Should you sign on with a real estate agent when you sell your home? Lots of people jump into this debate when it comes time to sell their home, and why not? Listing with a real estate agent costs money!
Or does it? Sure, by selling the house yourself you’ll save the whopping 6-7% commission real estate agents commonly charge, but will you really come out ahead in the end?
Not always. And probably not most times.
I’ve sold two homes in my life, and in both cases I started out for-sale-by-owner (a.k.a., FSBO), then listed with a real estate agent who finally made the sale. I think there are several reasons why I couldn’t sell my own homes but a real estate agent could, as well as a few more that make the sales process easier.
Selling a house is hard!
Most of us underestimate how difficult it is to sell a house, and over-estimate our own abilities to do it. Selling a home only looks easy, and the fact that many people do it successfully during strong housing markets only reinforces the myth. In reality, selling a home is a difficult process under the best of circumstances.
An experienced real estate agent knows the right questions to ask a buyer and can usually recognize the difference between a legitimate buyer and a tire kicker. Unless you’ve been working in sales yourself, there’s a big learning curve right there. You can waste a lot of time entertaining offers from people who either aren’t serious, or who are completely unqualified.
An agent can tap into the market

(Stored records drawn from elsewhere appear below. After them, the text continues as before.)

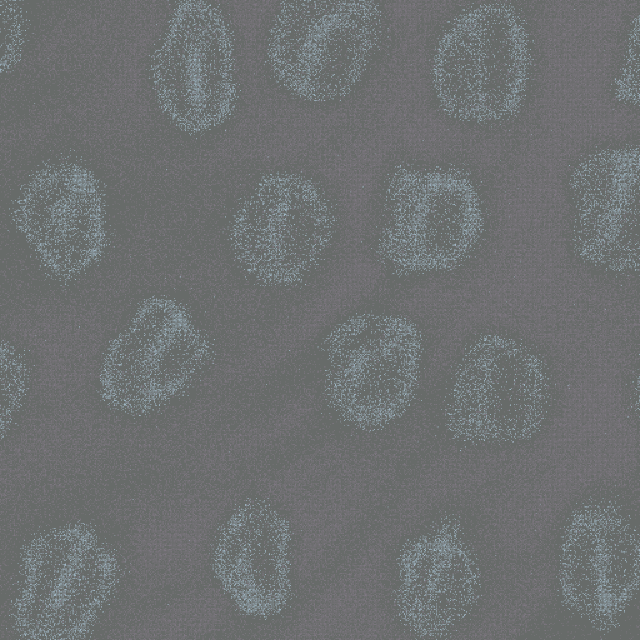
Reproduce this pattern procedurally as a Shadertoy shader.

```glsl
const float GRAINS = 512.0;      // grains along the canvas height
const float BLOBS_PER_UNIT = 3.75;

const vec3 SLATE = vec3(0.405, 0.418, 0.410);
const vec3 MAUVE = vec3(0.505, 0.472, 0.520);
const vec3 ICE   = vec3(0.630, 0.725, 0.780);

float hash(vec2 p) {
    vec3 q = fract(p.xyx * 0.1031);
    q += dot(q, q.yzx + 33.33);
    return fract((q.x + q.y) * q.z);
}

vec2 hash2(vec2 p) {
    return vec2(hash(p + 17.3), hash(p + 71.9));
}

float noise(vec2 p) {
    vec2 i = floor(p), f = fract(p);
    f = f * f * (3.0 - 2.0 * f);
    return mix(mix(hash(i), hash(i + vec2(1, 0)), f.x),
               mix(hash(i + vec2(0, 1)), hash(i + vec2(1, 1)), f.x), f.y);
}

vec2 rotate(vec2 p, float angle) {
    float c = cos(angle), s = sin(angle);
    return vec2(c * p.x + s * p.y, c * p.y - s * p.x);
}

float bell(float x, float width) {
    return exp(-x * x / (width * width));
}

// Curved, brushed streaks rising to the right
float streakDensity(vec2 p) {
    vec2 flow = rotate(p, 0.55);
    flow.y += 0.16 * noise(p * 2.3 + 4.0);
    float broad = noise(p * 3.2 + 9.0);
    float streak = noise(flow * vec2(4.0, 20.0));
    float fine = noise(flow * vec2(9.0, 48.0) + 31.0);
    float tone = 0.45 * broad + 0.37 * streak + 0.18 * fine;
    return 0.10 + 0.80 * smoothstep(0.18, 0.84, tone);
}

// One oval with a rim and a central ridge: x = grain density, y = cover
vec2 ovalDensity(vec2 p, vec2 seed) {
    vec2 size = vec2(0.072, 0.094) + vec2(0.024, 0.020) * (hash2(seed + 5.0) - 0.5);
    vec2 local = rotate(p, -0.75 * hash(seed + 40.0) + 0.12);
    vec2 q = local / size;
    float r = length(q) + 0.45 * (noise(p * 17.0 + seed * 7.0) - 0.5);

    float rim = bell(r - 0.82, 0.20);
    float ridge = bell(q.x + 0.5 * (noise(vec2(q.y * 1.5, seed.x * 9.0)) - 0.5), 0.24)
                * smoothstep(1.0, 0.4, abs(q.y));
    float patches = noise(local * vec2(42.0, 17.0) + seed * 13.0);
    float density = (0.12 + 0.42 * rim + 0.50 * ridge) * (0.35 + 1.15 * patches);
    return vec2(density * smoothstep(1.18, 0.78, r), smoothstep(1.45, 0.90, r));
}

// Ovals scattered on a staggered, jittered grid
vec2 ovalField(vec2 p) {
    vec2 field = vec2(0.0);
    float row = floor(p.y * BLOBS_PER_UNIT);
    for (int j = -1; j <= 1; j++) {
        float y = row + float(j);
        float stagger = 0.5 * mod(y, 2.0);
        float column = floor(p.x * BLOBS_PER_UNIT - stagger);
        for (int i = -1; i <= 1; i++) {
            vec2 cell = vec2(column + float(i), y);
            vec2 jitter = 0.34 * (hash2(cell + 23.0) - 0.5);
            vec2 centre = (cell + vec2(stagger + 0.5, 0.5) + jitter) / BLOBS_PER_UNIT;
            field = max(field, ovalDensity(p - centre, cell + 11.0));
        }
    }
    return field;
}

// Strength of a grain: zero if absent, mostly faint if present
float grain(vec2 cell, float density) {
    float level = hash(cell + 301.0);
    return step(hash(cell), density) * mix(0.36, 1.0, level * level);
}

void mainImage(out vec4 fragColor, in vec2 fragCoord) {
    vec2 grid = fragCoord / iResolution.y * GRAINS;
    vec2 cell = floor(grid);
    vec2 p = (cell + 0.5) / GRAINS;

    vec2 ovals = ovalField(p);
    float mauve = streakDensity(p) * (1.0 - 0.80 * ovals.y);

    // Soft square edge, one pixel wide
    vec2 d = abs(fract(grid) - 0.5);
    float pixel = GRAINS / iResolution.y;
    float edge = clamp((0.5 - max(d.x, d.y)) / pixel + 0.5, 0.0, 1.0);

    vec3 colour = mix(SLATE, MAUVE, edge * grain(cell + 7.0, mauve));
    colour = mix(colour, ICE, edge * grain(cell + 1009.0, ovals.x));
    fragColor = vec4(colour, 1.0);
}
```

Real estate agents have one big weapon in their arsenal that the rest of us don’t: the multiple listing services (MLS). This is the city- or metropolitan-wide system that assembles all of the properties listed for sale in your area, creating an exchange for homes for sale—think EBay or Craigslist. This is not to be minimized; the best way to sell a property is by putting it in places where a lot of qualified eyes will see it, and the MLS is the place for real estate.
Placing an ad in a local newspaper or even on a FSBO website doesn’t come close to offering the level of exposure for your home that the MLS does. And because it’s THE place for property, every real estate agent in town will see your home and show it to their own prospects. No, we may not like paying real estate agents that fat commission, but it’s precisely that fee that creates the financial incentive for agents to sell your home.
An agent is working when you aren’t
If you’ve ever tried selling your home yourself, you know how disruptive it can be. You have to be home to show the home and to field phone calls. You have to hold open house events and spend time putting marketing flyers all over town. Real estate agents handle all of that for you, and best of all, you don’t even have to be around. You’re free to go about the business of living your life while the agent works on getting your home sold.
Agents have the tools and the connections
Let’s say you’re selling your home yourself, and you finally get a buyer—what do you do next?
A real estate agent knows exactly what to do. She’ll set up a written offer, collect an upfront deposit, handle the negotiations, send the buyers to a reputable mortgage lender, then set up the closing with a title company or attorney. You’ll have no stress while this is happening. In fact, it’s often when an offer comes in that you’ll most appreciate having an agent.
An agent is only paid if they can sell your home
Getting back to that commission that we all hate so much…you only pay it if the agent sells your house. If not, you’ve lost nothing. And chances are that an agent, and by extension, the real estate community, will sell your home for more than you will trying to sell it on your own. Traffic from the MLS and the financial incentive that commissions create have a way of making that happen.
Use a discount agent—sometimes
If you don’t like the idea of paying a full commission agent, you can opt for a discount agent. They may charge only 4-5% (or even less), which will save you a few thousand at closing. And it will accomplish the single most important element agencies provide, which is to get your property listed on the MLS.
Just be aware that discount agents come with limitations. The reduced fee may be only for the MLS listing and nothing else. You may need to market and show your property when a prospective buyer comes along, and you may also find yourself doing more of the business side of the transaction than you’re comfortable with.
It may seem like a big advantage to save a real estate commission by selling your home yourself. But if you consider all the advantages and agent brings to the table, you might think otherwise. Paying someone 6-7% to sell your home may seem like a good deal. And heck, if they can’t sell it you don’t have to pay anyone.
Have you ever tried to sell your home yourself? Would you recommend it, or would you advise using an agent?